- Advanced characters will be able to demonstrate a new level of realism. You will be better able to anticipate what each one thinks, sees, and feels regarding their weapons, and then describe it to your reader.
Anyway, I think I have gone on for more than long enough. If you care to comment, please do. What are some other ways that these ideas might affect our writing?
*I once knew an alleged kenshi who literally worshiped his mail order katana before practice, and treated us incredulously when we said we were doubtful that “swords have souls.” I say “alleged” because this individual also claimed to have studied kendo for ten years, but had never owned a set of bogu (armor) and had never tested. I can understand that some Americans feel like they must somehow “out-Asian” everyone else in a situation like that order to be more “real.” I just wish they didn’t make the rest of us look like morons in the process.

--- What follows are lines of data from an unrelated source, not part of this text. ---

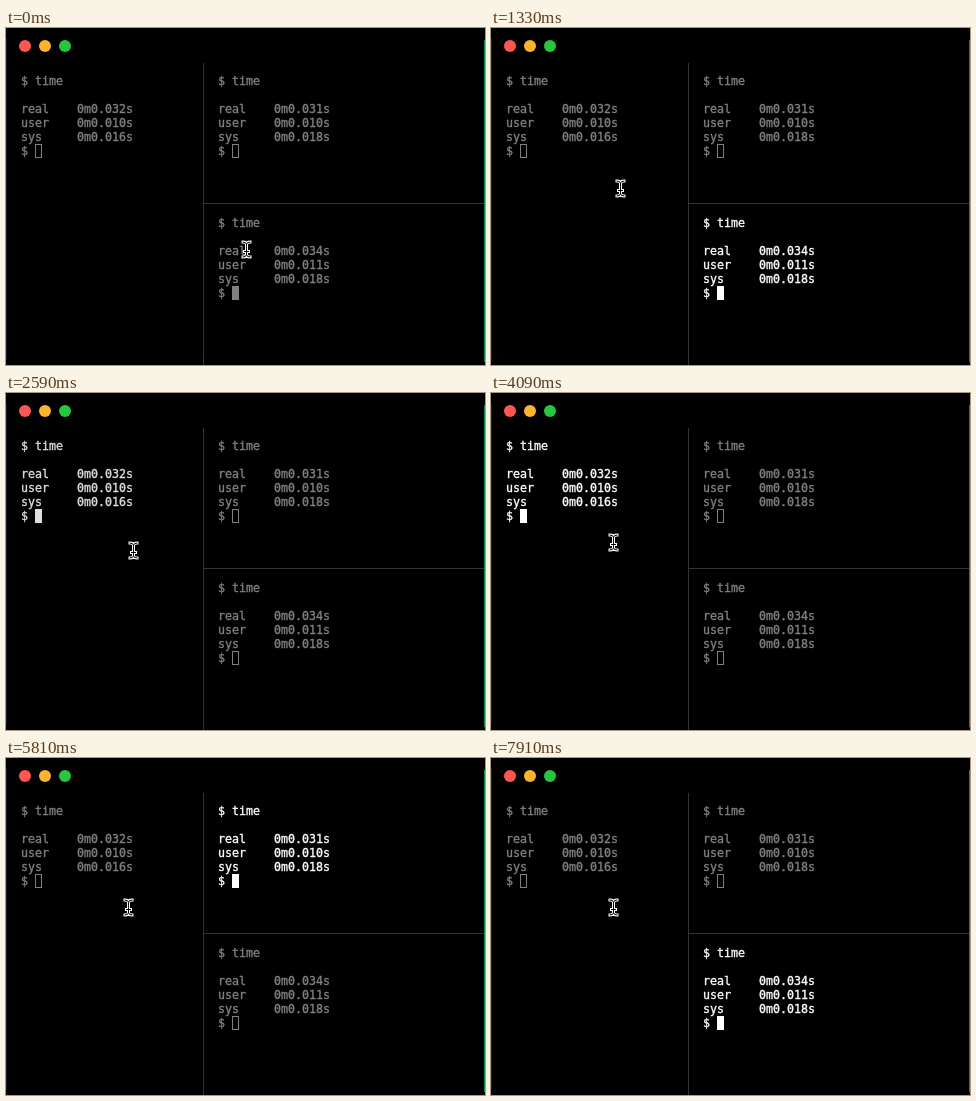
Animation of 479x337 px, one loop 8000 ms. Source, as an HTML page with a canvas:

```html
<!DOCTYPE html>
<html lang="en">
<head>
<meta charset="utf-8">
<title>Terminal panes</title>
<style>
  html, body { margin: 0; width: 100%; height: 100%; overflow: hidden; background: #000; }
  canvas { display: block; width: 479px; height: 337px; }
</style>
</head>
<body>
<canvas id="stage" width="479" height="337"></canvas>
<script>
const LOOP = 8000;
const ctx = document.getElementById('stage').getContext('2d');

const left = { x: 15, y: 57, real: '0m0.032s', user: '0m0.010s', sys: '0m0.016s' };
const top_ = { x: 212, y: 57, real: '0m0.031s', user: '0m0.010s', sys: '0m0.018s' };
const bottom = { x: 212, y: 199, real: '0m0.034s', user: '0m0.011s', sys: '0m0.018s' };
const panes = [left, top_, bottom];

// Tick at which each pane receives the focus
const focusChanges = [[0, bottom], [53, left], [106, top_], [147, bottom]];
const fadeIn = [0.5, 0.55, 0.7, 0.87, 1];
const DIM = 0.5;

// Pointer stops: tick, x, y
const pointerStops = [[0, 240, 221], [20, 129, 160], [50, 129, 160], [56, 127, 157], [74, 122, 149]];

function tickAt(ms) {
  const t = ms - 30;
  const cycle = Math.floor(t / 140);
  const step = Math.min(2, Math.floor((t - cycle * 140) / 20));
  return Math.max(ms < 20 ? 0 : 1, cycle * 3 + step);
}

function focusAt(tick) {
  let i = focusChanges.length - 1;
  while (focusChanges[i][0] > tick) i--;
  const [start, pane] = focusChanges[i];
  const next = focusChanges[i + 1];
  const leaving = next && tick === next[0] - 1;
  const level = leaving ? 0.75 : fadeIn[Math.min(tick - start, fadeIn.length - 1)];
  return { pane, level };
}

function pointerAt(tick) {
  const i = pointerStops.findIndex(stop => stop[0] > tick);
  if (i < 0) return pointerStops[pointerStops.length - 1].slice(1);
  const [t0, x0, y0] = pointerStops[i - 1];
  const [t1, x1, y1] = pointerStops[i];
  const p = (tick - t0) / (t1 - t0);
  const e = p * p * (3 - 2 * p);
  return [Math.round(x0 + (x1 - x0) * e), Math.round(y0 + (y1 - y0) * e)];
}

function rect(color, x, y, w, h) {
  ctx.fillStyle = color;
  ctx.fillRect(x, y, w, h);
}

function drawWindow() {
  rect('#000', 0, 0, 479, 337);
  rect('#161a2c', 0, 10, 1, 322);
  rect('#108a55', 478, 12, 1, 322);
  rect('#333', 197, 35, 1, 302);
  rect('#333', 198, 175, 280, 1);
  ['#fe5650', '#fdb32b', '#26c63f'].forEach((color, i) => {
    ctx.fillStyle = color;
    ctx.beginPath();
    ctx.arc(19 + 20 * i, 18, 6, 0, 2 * Math.PI);
    ctx.fill();
  });
}

function drawPane(pane, level, focused) {
  const { x, y } = pane;
  const shade = Math.round(255 * level);
  const color = `rgb(${shade},${shade},${shade})`;
  ctx.fillStyle = ctx.strokeStyle = color;
  ctx.font = '11.63px "DejaVu Sans Mono", monospace';
  ctx.lineWidth = 0.35;
  const write = (text, row) => {
    ctx.fillText(text, x, y + 14 * row);
    ctx.strokeText(text, x, y + 14 * row);
  };
  write('$ time', 0);
  ['real', 'user', 'sys'].forEach((name, i) => write(name.padEnd(8) + pane[name], i + 2));
  write('$', 5);

  ctx.lineWidth = 1;
  if (focused) ctx.fillRect(x + 14, y + 59, 7, 14);
  else ctx.strokeRect(x + 14.5, y + 59.5, 6, 13);
}

function drawPointer([x, y]) {
  const beam = new Path2D('M-3.5-7.5Q0-7.5 0-5Q0-7.5 3.5-7.5M0-5V5M-3.5 7.5Q0 7.5 0 5Q0 7.5 3.5 7.5M-2 2H2');
  ctx.save();
  ctx.translate(x + 0.5, y + 0.5);
  ctx.lineCap = 'square';
  for (const [color, width] of [['#fff', 3], ['#000', 1]]) {
    ctx.strokeStyle = color;
    ctx.lineWidth = width;
    ctx.stroke(beam);
  }
  ctx.restore();
}

function draw(now) {
  const tick = tickAt(now % LOOP);
  const focus = focusAt(tick);
  drawWindow();
  for (const pane of panes) {
    const focused = pane === focus.pane;
    drawPane(pane, focused ? focus.level : DIM, focused);
  }
  drawPointer(pointerAt(tick));
}

const start = performance.now();
function frame() {
  draw(performance.now() - start);
  requestAnimationFrame(frame);
}
frame();
</script>
</body>
</html>
```
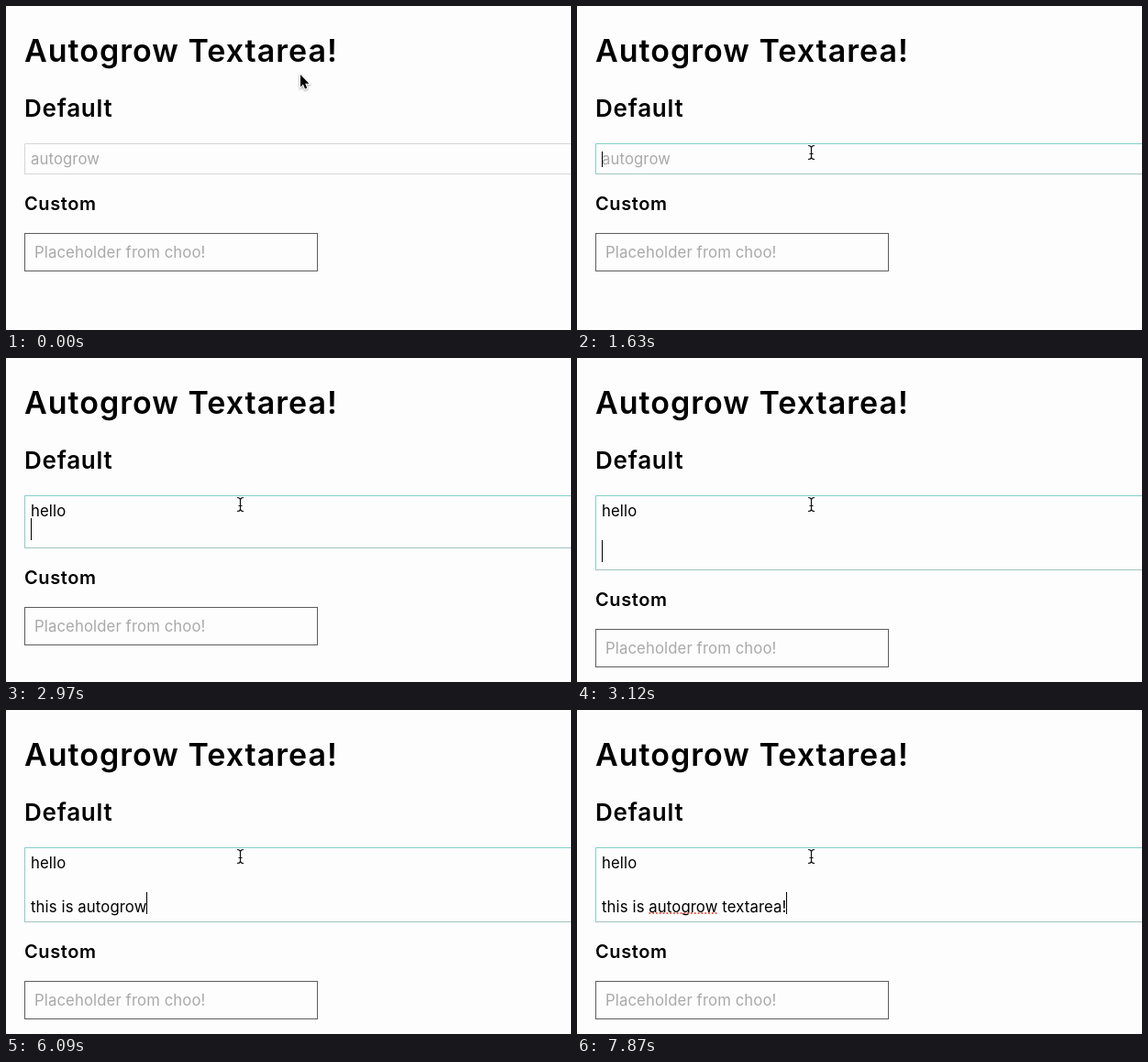
An HTML page that plays this animation: 616 by 354 pixels, repeating every 8000 ms.

```html
<!DOCTYPE html>
<html lang="en">
<head>
<meta charset="utf-8">
<title>Autogrow Textarea!</title>
<style>
html, body { margin: 0; width: 100%; height: 100%; overflow: hidden; background: #fdfdfd; }
svg { display: block; width: 616px; height: 354px; font: 400 16.7px Inter, "Liberation Sans", sans-serif; letter-spacing: .12px; }
.head { font-weight: 600; letter-spacing: .03em; }
.hint { fill: #a9a9a9; }
.line { fill: none; stroke: #d6d6d6; }
.focus .edge { stroke: #84cfca; }
.focus .base { stroke: #a3c4c1; }
#caret { display: none; }
.focus #caret { display: block; }
#arrow { filter: drop-shadow(0 1px 1px #0006); }
</style>
</head>
<body>
<svg id="stage" viewBox="0 0 616 354">
  <text class="head" x="20" y="60.5" font-size="34">Autogrow Textarea!</text>
  <text class="head" x="20" y="121" font-size="26">Default</text>

  <path id="edge" class="line edge"/>
  <path id="base" class="line base"/>
  <text id="hint" class="hint" x="27" y="173">autogrow</text>
  <text id="row0" x="27" y="173" xml:space="preserve"></text>
  <text id="row2" x="27" y="221" xml:space="preserve"></text>
  <path id="spell" fill="none" stroke="#f0513f" stroke-width="2.2" stroke-linecap="round" stroke-dasharray="0 3.8"/>
  <rect id="caret" width="1"/>

  <g id="below">
    <text class="head" x="20" y="223" font-size="20">Custom</text>
    <rect x="20.5" y="248.5" width="319" height="41" fill="none" stroke="#5c5c5c"/>
    <text class="hint" x="31" y="275">Placeholder from choo!</text>
  </g>

  <path id="arrow" d="M0 0V13.4L3 10.6L5 15.4L7.2 14.5L5.2 9.7H9.4Z" stroke="#fff" stroke-width="2" paint-order="stroke"/>
  <path id="beam" d="M-3.5-7.5Q-.5-7.5 0-5.5Q.5-7.5 3.5-7.5M0-5.5V5.5M-3.5 7.5Q-.5 7.5 0 5.5Q.5 7.5 3.5 7.5M-2 1.5H2" fill="none" stroke="#111" stroke-width="1.2"/>
</svg>
<script>
// The screen refreshes on a steady tick; every change lands on one.
const LOOP = 8000, START = 146, TICK = 148.4;
const MOVES = 5, FOCUS = 10, TYPING = 13;
// One entry per tick; an empty entry is a pause.
const strokes = "h|e|l|l|o||\n|\n|t|hi|s||| |is| |||a|u|t|o||g||r|o|w| t|e||x|t||a|re|a|||!".split("|");

const el = id => document.getElementById(id);
const set = (id, attrs) => { for (const k in attrs) el(id).setAttribute(k, attrs[k]); };
const show = (id, on) => set(id, { visibility: on ? "visible" : "hidden" });
const pen = document.createElement("canvas").getContext("2d");

function endOf(text) {
  pen.font = '400 16.7px Inter, "Liberation Sans", sans-serif';
  pen.letterSpacing = ".12px";
  return 27 + pen.measureText(text).width;
}

function drawPointer(tick) {
  const k = Math.min(1, (tick + 1) / MOVES);
  const p = k * k * (3 - 2 * k);
  const x = 321 - 65.5 * p, y = 75 + 85 * p;
  const over = y > 150;
  show("arrow", !over);
  show("beam", over);
  set(over ? "beam" : "arrow", { transform: `translate(${x} ${y})` });
}

function drawField(tick) {
  const typed = strokes.slice(0, Math.max(0, tick - TYPING + 1)).join("");
  const rows = typed.split("\n");
  const last = rows.length - 1;
  const grow = 24 * last, bottom = 183.5 + grow;

  el("stage").classList.toggle("focus", tick >= FOCUS);
  show("hint", !typed);
  el("row0").textContent = rows[0];
  el("row2").textContent = rows[2] || "";
  set("edge", { d: `M20.5 ${bottom}V150.5H616` });
  set("base", { d: `M20 ${bottom}H616` });
  set("below", { transform: `translate(0 ${grow})` });
  set("caret", {
    x: Math.round(endOf(rows[last])),
    y: last ? 151 + grow : 159,
    height: last ? 24 : 17
  });

  // The unknown word is marked once a space follows it.
  set("spell", { d: `M${endOf("this is ") + 1} 222H${endOf("this is autogrow") - 1}` });
  show("spell", typed.includes("autogrow "));
}

function frame(now) {
  const tick = Math.floor((now % LOOP - START) / TICK);
  drawPointer(tick);
  drawField(tick);
  requestAnimationFrame(frame);
}
requestAnimationFrame(frame);
</script>
</body>
</html>
```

**That is one reason why kendo just hasn’t caught on with American martial artists. People come to the dojo expecting to become Obi Wan Kenobi in a week and a half, and instead find themselves repeating the same basic motions (men, kote, do) over and over again, literally thousands of times before they’re ever allowed to put on bogu. Their feet will blister and bleed before the callouses build up. Their backs will ache, their arms will feel like they’re going to fall off, and their knees will give out. Depending on how severe their sensei is, they might even throw up. Most Americans just don’t have the patience and discipline. Our club at our university was like a revolving door of students.
***The sword moves so quickly and unpredictably that you can’t trust your reactions to it. It is very easy to mislead someone who is watching the tip of your sword, and trick them into opening up to you. You should focus on your opponent’s eyes, while keeping the entire motion of their body in view. In kendo, this is called “looking at a far mountain” and I’ll say more about it in the future.
Post Script: Unfortunately, I must also add a very sad note to this post–due to increasing problems with my joints, I’ve had to decide to officially quit practicing kendo for good, starting this week. My body, it seems, was never designed for the kinds of repetitive motions the sport requires. I’ve already had two shoulder surgeries and ignored the advice of two doctors. After going back to practice this month, I felt my elbows start to ache like my shoulders did. Unfortunately, I’m just not good enough at it to justify four surgeries for the sake of kendo, and I would like to be able to move when I’m older.
Kendo has taught me so much over the years, and in many ways it helped me become a strong and honorable man. It gave me a backbone, discipline, and intensity that I doubt that I otherwise would have had. I would like my series of posts here to be a thank you to the sport and those who who have invested so much time and effort in teaching it to me (in chronological order): Kanako Ono, Ai Nariyama, Charles Riddle, Carl Basham Sensei, Russel Ichimura Sensei, and Min Kang. Thank you again for everything you have done. You made a serious difference in my life that will last beyond my days in bogu.